Retrieve all lines below that have the string "stop".

Data provided below:

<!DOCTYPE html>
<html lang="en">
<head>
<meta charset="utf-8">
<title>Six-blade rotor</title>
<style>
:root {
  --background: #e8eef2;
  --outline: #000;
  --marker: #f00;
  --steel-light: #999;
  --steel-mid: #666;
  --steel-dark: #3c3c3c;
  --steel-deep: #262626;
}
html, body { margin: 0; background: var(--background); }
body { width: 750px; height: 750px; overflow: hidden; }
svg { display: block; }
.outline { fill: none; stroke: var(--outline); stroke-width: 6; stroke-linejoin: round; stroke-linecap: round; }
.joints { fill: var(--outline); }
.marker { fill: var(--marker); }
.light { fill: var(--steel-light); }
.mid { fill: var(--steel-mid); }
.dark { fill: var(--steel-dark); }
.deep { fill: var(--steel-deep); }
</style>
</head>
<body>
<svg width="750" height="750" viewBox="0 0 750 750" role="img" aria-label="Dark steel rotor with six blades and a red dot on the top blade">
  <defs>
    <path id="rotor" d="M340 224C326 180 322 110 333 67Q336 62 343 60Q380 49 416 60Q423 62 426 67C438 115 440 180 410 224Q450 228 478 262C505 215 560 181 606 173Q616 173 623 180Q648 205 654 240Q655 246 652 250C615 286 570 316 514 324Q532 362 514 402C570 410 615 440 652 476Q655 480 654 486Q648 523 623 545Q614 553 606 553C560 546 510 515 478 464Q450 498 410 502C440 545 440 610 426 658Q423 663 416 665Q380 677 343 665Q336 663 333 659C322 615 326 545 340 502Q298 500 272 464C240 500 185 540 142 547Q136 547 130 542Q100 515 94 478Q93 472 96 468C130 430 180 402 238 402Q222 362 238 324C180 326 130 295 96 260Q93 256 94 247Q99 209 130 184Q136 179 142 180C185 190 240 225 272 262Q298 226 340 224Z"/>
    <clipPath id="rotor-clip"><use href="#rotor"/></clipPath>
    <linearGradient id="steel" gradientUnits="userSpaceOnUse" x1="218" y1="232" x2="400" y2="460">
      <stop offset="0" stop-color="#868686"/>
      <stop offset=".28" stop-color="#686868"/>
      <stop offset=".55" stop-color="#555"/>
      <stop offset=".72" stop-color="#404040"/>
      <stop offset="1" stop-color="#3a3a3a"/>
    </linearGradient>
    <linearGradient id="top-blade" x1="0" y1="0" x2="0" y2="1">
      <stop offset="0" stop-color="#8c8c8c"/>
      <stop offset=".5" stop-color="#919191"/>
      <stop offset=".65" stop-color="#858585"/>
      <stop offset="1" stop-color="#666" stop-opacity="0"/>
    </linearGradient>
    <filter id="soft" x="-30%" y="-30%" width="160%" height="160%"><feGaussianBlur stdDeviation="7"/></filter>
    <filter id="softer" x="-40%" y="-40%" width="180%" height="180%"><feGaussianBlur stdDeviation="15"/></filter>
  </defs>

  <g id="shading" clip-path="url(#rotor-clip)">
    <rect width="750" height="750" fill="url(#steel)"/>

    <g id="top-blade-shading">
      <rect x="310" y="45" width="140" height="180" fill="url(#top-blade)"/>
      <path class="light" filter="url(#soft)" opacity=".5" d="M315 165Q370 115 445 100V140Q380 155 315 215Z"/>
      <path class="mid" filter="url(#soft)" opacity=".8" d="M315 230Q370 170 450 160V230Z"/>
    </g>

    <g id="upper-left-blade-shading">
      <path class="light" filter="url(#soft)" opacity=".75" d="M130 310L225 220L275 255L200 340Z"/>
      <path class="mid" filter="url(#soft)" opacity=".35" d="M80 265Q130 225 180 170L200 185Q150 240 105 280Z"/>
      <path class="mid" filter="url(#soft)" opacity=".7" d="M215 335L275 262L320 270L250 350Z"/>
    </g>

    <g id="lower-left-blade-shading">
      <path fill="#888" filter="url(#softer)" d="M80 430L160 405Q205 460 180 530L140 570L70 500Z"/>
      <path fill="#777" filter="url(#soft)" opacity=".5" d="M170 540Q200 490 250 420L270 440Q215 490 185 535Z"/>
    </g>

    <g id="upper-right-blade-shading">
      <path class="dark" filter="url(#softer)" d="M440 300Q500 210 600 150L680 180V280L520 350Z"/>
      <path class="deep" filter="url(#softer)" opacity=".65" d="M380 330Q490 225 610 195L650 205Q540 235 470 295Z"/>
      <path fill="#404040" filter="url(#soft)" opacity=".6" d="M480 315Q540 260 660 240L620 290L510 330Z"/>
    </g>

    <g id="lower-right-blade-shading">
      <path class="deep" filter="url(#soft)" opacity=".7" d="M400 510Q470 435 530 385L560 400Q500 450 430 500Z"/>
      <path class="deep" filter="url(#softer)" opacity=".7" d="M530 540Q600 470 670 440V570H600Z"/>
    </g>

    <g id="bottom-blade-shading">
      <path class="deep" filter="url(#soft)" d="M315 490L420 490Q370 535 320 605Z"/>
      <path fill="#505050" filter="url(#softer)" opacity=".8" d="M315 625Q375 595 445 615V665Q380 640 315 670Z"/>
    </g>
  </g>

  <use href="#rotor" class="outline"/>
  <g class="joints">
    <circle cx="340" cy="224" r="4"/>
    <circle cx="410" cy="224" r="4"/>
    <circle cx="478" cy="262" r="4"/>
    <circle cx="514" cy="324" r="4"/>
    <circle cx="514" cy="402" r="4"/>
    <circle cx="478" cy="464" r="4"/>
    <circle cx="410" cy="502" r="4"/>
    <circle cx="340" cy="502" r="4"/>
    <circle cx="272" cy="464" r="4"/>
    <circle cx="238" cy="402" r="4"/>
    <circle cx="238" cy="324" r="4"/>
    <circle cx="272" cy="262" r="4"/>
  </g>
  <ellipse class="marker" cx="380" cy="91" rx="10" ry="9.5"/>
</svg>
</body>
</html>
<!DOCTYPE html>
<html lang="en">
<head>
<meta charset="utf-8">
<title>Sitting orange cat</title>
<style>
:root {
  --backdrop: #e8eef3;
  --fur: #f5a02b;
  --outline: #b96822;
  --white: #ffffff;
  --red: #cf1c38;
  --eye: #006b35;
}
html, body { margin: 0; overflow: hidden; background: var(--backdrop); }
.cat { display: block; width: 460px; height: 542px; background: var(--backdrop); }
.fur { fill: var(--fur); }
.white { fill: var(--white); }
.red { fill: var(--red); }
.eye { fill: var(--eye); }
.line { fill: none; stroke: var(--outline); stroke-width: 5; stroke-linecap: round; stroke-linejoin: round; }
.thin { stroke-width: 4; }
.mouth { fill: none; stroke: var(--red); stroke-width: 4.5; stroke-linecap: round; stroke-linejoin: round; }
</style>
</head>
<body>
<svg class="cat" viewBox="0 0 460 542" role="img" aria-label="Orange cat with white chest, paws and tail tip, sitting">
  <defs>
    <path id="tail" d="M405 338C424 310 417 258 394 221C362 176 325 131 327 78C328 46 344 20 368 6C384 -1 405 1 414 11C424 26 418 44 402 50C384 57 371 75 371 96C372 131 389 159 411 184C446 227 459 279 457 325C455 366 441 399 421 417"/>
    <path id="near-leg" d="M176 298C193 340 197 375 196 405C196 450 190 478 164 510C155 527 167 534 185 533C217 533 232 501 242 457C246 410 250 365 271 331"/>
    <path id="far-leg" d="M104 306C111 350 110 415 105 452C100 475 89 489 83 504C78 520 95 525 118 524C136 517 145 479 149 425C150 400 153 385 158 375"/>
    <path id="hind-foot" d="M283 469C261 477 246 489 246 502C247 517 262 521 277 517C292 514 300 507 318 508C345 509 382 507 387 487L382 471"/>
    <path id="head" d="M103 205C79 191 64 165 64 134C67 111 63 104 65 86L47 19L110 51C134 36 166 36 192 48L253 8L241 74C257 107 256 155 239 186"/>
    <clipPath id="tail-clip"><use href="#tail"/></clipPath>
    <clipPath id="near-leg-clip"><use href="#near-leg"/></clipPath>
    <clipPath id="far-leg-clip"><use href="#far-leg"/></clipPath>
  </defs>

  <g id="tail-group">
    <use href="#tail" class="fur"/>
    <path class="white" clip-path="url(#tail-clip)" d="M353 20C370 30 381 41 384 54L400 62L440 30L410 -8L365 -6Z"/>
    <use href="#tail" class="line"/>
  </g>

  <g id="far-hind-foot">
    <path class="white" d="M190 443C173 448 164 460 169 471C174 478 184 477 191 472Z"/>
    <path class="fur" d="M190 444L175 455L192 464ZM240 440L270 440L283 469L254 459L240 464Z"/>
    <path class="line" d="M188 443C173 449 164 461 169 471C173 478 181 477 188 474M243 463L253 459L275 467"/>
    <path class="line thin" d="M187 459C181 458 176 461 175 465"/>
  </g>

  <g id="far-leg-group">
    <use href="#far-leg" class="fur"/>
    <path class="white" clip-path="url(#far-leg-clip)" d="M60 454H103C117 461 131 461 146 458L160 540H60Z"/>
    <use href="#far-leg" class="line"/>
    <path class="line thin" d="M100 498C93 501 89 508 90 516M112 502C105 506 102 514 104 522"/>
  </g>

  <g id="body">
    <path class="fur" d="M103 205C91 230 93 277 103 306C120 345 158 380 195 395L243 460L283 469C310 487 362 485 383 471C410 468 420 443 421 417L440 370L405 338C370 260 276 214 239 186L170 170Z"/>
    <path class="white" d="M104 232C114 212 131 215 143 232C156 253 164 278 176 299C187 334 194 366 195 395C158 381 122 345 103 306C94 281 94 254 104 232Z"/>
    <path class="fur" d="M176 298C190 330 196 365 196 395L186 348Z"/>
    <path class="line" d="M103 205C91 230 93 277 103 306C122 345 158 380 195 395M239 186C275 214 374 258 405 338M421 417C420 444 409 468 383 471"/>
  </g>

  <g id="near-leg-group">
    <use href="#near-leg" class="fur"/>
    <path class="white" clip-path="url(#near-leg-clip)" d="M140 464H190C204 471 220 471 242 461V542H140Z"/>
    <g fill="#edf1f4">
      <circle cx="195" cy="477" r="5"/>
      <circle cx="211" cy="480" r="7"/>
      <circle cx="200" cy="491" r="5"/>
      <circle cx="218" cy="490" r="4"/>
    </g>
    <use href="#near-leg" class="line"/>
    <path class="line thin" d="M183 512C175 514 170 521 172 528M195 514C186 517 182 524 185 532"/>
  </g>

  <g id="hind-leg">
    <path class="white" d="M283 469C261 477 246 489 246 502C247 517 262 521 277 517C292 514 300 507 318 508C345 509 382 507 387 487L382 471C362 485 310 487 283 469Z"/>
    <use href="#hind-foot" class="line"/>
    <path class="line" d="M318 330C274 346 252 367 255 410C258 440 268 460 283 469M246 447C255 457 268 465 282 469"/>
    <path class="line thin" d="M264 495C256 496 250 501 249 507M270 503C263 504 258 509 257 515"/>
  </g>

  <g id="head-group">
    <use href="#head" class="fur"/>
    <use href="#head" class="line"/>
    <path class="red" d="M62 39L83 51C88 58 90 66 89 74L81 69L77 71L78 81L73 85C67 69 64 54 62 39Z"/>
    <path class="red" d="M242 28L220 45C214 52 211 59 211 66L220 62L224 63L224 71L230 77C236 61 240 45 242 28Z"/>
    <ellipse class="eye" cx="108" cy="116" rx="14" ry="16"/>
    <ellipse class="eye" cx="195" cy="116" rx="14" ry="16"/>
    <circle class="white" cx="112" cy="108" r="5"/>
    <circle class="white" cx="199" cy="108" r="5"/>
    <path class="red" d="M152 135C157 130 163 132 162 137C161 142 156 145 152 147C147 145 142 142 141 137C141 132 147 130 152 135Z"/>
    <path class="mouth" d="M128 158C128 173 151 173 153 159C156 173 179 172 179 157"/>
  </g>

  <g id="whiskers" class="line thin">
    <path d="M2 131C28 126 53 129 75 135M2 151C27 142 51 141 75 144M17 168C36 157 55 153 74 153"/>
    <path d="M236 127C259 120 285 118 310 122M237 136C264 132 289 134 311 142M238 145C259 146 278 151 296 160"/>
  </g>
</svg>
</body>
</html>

End of Data provided.

# [Your response]
      <stop offset="0" stop-color="#868686"/>
      <stop offset=".28" stop-color="#686868"/>
      <stop offset=".55" stop-color="#555"/>
      <stop offset=".72" stop-color="#404040"/>
      <stop offset="1" stop-color="#3a3a3a"/>
      <stop offset="0" stop-color="#8c8c8c"/>
      <stop offset=".5" stop-color="#919191"/>
      <stop offset=".65" stop-color="#858585"/>
      <stop offset="1" stop-color="#666" stop-opacity="0"/>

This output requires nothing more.